25th April, 2023
The Government is currently consulting on proposals to introduce a target for airports to achieve zero emissions without offsetting by 2040. Sounds good, right? But there’s a catch and it’s quite a big one. The target doesn’t include the emissions from flights, despite these being responsible – according to the Government’s own consultants – for 95% of airports’ emissions.
Including flights in the proposed target would essentially require a shut-down of the aviation industry. Technologies now exist that could deliver complete decarbonisation of airport buildings and of airport vehicles on the ground by 2040. For airlines, meanwhile, there are no zero emission aircraft yet in operation on commercial routes, and alternative fuel options all face limitations in terms of scalability and emissions mitigation. The Government’s plans for emissions from flying – as set out in the Jet Zero strategy – look very different, therefore, from the proposed airports target. Even under a “high ambition” (some would say “high risk”) scenario, the government anticipates emissions from the aviation sector of over 19 Mt CO2 per year by 2050, which would need to be balanced by way of carbon removals.
What is the purpose, then, of the Department for Transport setting an ambitious climate target for airport operations, which other policies such as the phaseout of petrol and diesel vehicles, will go a long way towards delivering anyway? The consultation document itself offers an explanation, stating that “The zero-emissions airport target is not intended to hamper economic growth at airports, but to provide a social licence for growth.”

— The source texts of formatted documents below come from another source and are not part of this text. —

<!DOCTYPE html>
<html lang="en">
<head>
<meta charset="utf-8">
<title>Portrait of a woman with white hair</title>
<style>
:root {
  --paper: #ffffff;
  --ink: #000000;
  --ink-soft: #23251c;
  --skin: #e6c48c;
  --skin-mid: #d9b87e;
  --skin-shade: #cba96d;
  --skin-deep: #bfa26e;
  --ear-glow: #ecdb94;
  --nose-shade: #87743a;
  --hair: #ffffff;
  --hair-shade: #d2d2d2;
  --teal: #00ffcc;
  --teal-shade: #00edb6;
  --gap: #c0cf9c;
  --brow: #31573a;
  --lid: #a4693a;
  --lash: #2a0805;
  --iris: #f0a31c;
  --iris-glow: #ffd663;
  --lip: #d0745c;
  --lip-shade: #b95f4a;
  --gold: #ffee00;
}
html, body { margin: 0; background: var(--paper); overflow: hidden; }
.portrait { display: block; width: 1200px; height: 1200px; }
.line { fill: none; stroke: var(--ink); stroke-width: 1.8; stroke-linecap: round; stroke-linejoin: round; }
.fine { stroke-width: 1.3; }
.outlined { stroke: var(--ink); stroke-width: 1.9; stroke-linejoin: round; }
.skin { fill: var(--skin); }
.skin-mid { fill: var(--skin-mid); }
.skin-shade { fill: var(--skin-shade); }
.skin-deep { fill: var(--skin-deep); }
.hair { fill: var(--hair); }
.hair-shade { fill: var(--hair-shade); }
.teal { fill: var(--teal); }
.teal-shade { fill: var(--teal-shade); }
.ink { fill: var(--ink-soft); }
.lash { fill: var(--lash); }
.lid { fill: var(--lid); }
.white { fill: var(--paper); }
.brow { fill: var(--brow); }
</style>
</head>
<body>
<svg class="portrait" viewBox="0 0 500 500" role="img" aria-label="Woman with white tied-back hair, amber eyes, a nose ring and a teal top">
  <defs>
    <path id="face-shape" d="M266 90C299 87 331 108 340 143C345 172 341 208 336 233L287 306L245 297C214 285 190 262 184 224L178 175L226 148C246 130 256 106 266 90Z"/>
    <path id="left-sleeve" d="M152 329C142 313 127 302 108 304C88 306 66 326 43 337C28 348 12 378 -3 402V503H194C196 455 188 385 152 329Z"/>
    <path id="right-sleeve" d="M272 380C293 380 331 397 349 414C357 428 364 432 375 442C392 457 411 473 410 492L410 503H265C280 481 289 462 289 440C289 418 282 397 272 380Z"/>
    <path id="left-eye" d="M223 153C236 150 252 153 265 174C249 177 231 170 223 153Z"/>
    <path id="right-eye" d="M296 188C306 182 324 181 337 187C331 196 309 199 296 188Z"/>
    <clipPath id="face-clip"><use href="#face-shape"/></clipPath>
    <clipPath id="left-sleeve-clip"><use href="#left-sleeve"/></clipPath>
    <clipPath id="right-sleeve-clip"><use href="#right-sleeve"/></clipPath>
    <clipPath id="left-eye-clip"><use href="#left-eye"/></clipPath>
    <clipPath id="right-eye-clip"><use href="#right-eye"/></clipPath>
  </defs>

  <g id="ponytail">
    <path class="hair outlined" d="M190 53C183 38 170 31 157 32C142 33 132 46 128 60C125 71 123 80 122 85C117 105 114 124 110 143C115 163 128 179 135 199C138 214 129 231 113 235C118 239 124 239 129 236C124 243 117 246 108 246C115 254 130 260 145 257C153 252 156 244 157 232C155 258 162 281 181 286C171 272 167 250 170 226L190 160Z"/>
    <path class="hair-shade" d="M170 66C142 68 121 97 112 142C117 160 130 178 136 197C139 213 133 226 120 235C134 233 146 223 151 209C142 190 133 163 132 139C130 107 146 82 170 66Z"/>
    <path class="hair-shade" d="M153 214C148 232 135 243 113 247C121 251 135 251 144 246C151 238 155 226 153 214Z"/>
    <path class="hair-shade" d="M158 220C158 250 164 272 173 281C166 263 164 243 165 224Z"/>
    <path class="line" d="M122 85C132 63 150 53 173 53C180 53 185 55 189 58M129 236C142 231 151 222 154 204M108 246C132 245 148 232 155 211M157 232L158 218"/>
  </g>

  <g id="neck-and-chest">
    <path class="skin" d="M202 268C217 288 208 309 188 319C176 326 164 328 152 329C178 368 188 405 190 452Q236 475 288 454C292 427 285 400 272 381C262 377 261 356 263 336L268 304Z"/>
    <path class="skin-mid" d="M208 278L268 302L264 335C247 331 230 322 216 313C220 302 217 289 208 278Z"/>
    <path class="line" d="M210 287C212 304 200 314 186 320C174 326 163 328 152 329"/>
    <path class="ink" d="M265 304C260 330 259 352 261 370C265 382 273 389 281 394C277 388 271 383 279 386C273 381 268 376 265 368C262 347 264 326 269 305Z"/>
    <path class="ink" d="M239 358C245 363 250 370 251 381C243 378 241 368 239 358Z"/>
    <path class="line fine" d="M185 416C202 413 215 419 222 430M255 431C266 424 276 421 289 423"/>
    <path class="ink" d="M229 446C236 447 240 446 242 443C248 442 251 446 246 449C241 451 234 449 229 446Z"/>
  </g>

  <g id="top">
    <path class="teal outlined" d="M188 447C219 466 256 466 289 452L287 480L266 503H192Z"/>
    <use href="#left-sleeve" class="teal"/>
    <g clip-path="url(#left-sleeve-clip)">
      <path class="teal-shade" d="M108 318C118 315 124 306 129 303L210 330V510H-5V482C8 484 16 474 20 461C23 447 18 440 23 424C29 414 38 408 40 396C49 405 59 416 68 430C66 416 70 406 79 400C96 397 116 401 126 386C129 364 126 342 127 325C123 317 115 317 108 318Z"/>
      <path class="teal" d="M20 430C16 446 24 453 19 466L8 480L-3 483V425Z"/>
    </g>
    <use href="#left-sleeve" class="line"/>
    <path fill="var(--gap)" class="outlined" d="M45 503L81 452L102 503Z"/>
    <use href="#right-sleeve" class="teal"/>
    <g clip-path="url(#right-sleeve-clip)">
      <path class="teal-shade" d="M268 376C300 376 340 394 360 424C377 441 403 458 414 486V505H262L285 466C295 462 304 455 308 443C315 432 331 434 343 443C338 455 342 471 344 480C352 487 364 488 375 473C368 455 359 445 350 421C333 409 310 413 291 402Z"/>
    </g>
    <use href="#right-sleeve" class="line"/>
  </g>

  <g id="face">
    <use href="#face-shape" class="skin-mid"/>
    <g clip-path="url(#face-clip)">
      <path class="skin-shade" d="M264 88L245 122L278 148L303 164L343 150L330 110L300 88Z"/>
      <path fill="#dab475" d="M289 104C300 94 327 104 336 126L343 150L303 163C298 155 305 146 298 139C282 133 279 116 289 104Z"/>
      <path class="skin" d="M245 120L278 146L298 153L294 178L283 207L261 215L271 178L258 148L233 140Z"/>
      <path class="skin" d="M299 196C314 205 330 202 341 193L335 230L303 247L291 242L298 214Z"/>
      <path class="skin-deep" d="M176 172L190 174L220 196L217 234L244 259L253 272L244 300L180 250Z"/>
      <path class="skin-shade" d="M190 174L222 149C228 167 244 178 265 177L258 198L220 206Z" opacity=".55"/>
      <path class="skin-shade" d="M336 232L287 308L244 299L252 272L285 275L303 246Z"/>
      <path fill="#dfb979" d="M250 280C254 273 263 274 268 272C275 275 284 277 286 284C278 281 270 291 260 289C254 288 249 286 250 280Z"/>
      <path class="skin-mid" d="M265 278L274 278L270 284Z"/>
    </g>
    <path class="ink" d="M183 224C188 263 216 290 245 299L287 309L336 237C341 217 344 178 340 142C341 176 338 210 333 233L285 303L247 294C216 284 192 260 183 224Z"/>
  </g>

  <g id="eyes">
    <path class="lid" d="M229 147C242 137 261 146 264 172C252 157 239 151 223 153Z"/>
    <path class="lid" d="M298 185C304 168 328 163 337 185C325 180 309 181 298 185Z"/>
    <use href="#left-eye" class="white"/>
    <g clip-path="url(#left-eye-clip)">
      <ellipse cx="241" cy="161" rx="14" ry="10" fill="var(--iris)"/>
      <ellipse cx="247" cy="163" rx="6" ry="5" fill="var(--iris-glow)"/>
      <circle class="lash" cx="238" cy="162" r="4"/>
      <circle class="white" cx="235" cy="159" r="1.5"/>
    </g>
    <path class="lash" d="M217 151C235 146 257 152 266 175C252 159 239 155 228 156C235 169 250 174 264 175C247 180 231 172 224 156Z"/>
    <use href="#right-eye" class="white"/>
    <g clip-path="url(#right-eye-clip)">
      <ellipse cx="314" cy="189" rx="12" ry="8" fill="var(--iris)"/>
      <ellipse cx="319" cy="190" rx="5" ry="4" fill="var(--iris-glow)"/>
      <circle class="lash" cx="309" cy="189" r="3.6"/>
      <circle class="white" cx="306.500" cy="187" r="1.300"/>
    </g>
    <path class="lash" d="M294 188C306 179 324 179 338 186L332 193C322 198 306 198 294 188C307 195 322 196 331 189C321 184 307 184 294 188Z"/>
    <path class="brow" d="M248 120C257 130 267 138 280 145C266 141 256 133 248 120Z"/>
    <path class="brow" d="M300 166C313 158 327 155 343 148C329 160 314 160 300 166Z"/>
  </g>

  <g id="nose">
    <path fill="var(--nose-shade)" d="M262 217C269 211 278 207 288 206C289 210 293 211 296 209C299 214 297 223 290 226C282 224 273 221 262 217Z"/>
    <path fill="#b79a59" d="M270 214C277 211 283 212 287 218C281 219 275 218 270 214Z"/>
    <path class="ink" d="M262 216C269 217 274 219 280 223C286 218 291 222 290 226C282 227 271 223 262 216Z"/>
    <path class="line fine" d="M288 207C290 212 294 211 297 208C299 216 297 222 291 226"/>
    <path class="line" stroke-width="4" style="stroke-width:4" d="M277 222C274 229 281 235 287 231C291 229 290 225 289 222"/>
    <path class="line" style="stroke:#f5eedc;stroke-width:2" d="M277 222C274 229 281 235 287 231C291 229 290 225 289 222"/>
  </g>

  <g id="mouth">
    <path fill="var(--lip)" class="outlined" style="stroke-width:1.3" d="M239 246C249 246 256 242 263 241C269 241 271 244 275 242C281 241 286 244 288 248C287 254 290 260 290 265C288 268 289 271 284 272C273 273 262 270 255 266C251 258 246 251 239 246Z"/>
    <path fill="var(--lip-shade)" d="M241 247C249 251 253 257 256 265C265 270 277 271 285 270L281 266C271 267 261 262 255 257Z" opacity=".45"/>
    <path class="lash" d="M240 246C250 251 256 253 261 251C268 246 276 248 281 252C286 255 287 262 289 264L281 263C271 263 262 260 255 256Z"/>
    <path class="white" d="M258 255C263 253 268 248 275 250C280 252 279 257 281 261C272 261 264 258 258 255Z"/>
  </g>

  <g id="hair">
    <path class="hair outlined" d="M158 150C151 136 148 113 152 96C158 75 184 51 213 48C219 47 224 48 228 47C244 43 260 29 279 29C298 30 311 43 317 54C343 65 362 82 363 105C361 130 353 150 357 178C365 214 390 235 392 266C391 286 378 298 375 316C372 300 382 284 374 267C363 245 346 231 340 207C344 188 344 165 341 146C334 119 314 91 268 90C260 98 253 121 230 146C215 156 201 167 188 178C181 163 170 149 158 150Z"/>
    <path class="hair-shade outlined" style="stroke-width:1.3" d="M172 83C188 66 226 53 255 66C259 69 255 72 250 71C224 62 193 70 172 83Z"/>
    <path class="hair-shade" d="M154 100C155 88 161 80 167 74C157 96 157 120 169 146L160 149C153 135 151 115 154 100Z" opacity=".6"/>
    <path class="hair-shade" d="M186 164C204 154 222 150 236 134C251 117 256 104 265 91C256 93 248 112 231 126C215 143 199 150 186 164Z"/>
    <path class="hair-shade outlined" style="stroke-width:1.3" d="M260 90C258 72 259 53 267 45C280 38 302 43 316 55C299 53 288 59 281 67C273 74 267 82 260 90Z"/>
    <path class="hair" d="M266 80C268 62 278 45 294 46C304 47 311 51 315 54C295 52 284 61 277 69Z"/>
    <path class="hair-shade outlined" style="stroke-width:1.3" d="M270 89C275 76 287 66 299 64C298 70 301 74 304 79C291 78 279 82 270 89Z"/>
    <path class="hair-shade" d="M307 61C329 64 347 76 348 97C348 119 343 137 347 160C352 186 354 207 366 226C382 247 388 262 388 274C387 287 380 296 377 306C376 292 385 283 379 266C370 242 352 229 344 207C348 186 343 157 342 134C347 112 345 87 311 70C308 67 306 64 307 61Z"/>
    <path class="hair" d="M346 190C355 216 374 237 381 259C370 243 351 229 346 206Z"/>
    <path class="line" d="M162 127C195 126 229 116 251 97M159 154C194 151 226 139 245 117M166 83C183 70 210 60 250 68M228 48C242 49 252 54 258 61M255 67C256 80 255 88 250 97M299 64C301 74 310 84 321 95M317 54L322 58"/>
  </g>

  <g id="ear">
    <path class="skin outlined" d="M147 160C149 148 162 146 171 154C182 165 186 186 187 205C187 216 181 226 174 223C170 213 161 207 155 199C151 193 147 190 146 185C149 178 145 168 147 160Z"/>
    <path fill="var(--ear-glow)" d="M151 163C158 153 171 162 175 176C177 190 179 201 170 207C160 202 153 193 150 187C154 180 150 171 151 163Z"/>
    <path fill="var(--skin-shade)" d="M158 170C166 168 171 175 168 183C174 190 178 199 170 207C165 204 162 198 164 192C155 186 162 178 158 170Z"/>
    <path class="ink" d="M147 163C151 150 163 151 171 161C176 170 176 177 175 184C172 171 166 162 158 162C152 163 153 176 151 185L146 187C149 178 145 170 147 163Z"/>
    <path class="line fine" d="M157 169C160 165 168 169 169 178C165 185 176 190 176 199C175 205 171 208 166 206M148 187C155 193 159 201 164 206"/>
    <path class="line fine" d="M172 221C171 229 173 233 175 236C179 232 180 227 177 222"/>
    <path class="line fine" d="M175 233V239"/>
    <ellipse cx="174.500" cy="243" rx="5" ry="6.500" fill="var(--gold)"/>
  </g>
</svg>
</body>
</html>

AEF, along with numerous green NGOs and, indeed, the Government’s own climate advisory body, the CCC, have been arguing that the scale of aviation growth currently been planned for is not compatible with climate targets. The Government takes a different view, insisting that aviation growth, including airport expansion, will boost UK productivity and help “level up” the UK. However, the view of the public is unclear. CAA research from 2020 found that “UK adults are more likely than ever before to say they think about the environmental impact when travelling by air”. And airport expansion in particular remains controversial, with community groups continuing to challenge plans for growth at Bristol, Manston, London City, Luton and – of course – Heathrow and Gatwick.
Setting ambitious targets for climate action, including actual rather than ‘net’ emissions cuts where possible, has to be a good thing. AEF won’t, therefore, be opposing the setting of a 2040 target for airports. But given the long history of many UK airports having misleadingly claimed ‘carbon neutral’ status on the basis of plans that don’t address flights it’s particularly important for the Government to avoid providing false reassurance for the public about plans for decarbonising flight.
In our response to the consultation, we’ll therefore be arguing that the 2040 target for airport operations, if introduced, must be accompanied by a requirement for transparent reporting of the emissions associated with the flights from each of those airports, as suggested in the consultation. In reporting any progress towards meeting the target, airports should make clear the limits of its scope and should avoid references to becoming a ‘zero emission airport’ or similar.
Greenwash in the aviation sector is already a significant problem. Government policy needs to avoid exacerbating this, and should instead build on the work being undertaken by the CAA to better inform the public about the CO2 from flights.
The consultation on the Government’s target closed on the 2nd of May.
To read AEF’s full response to the consultation, see below: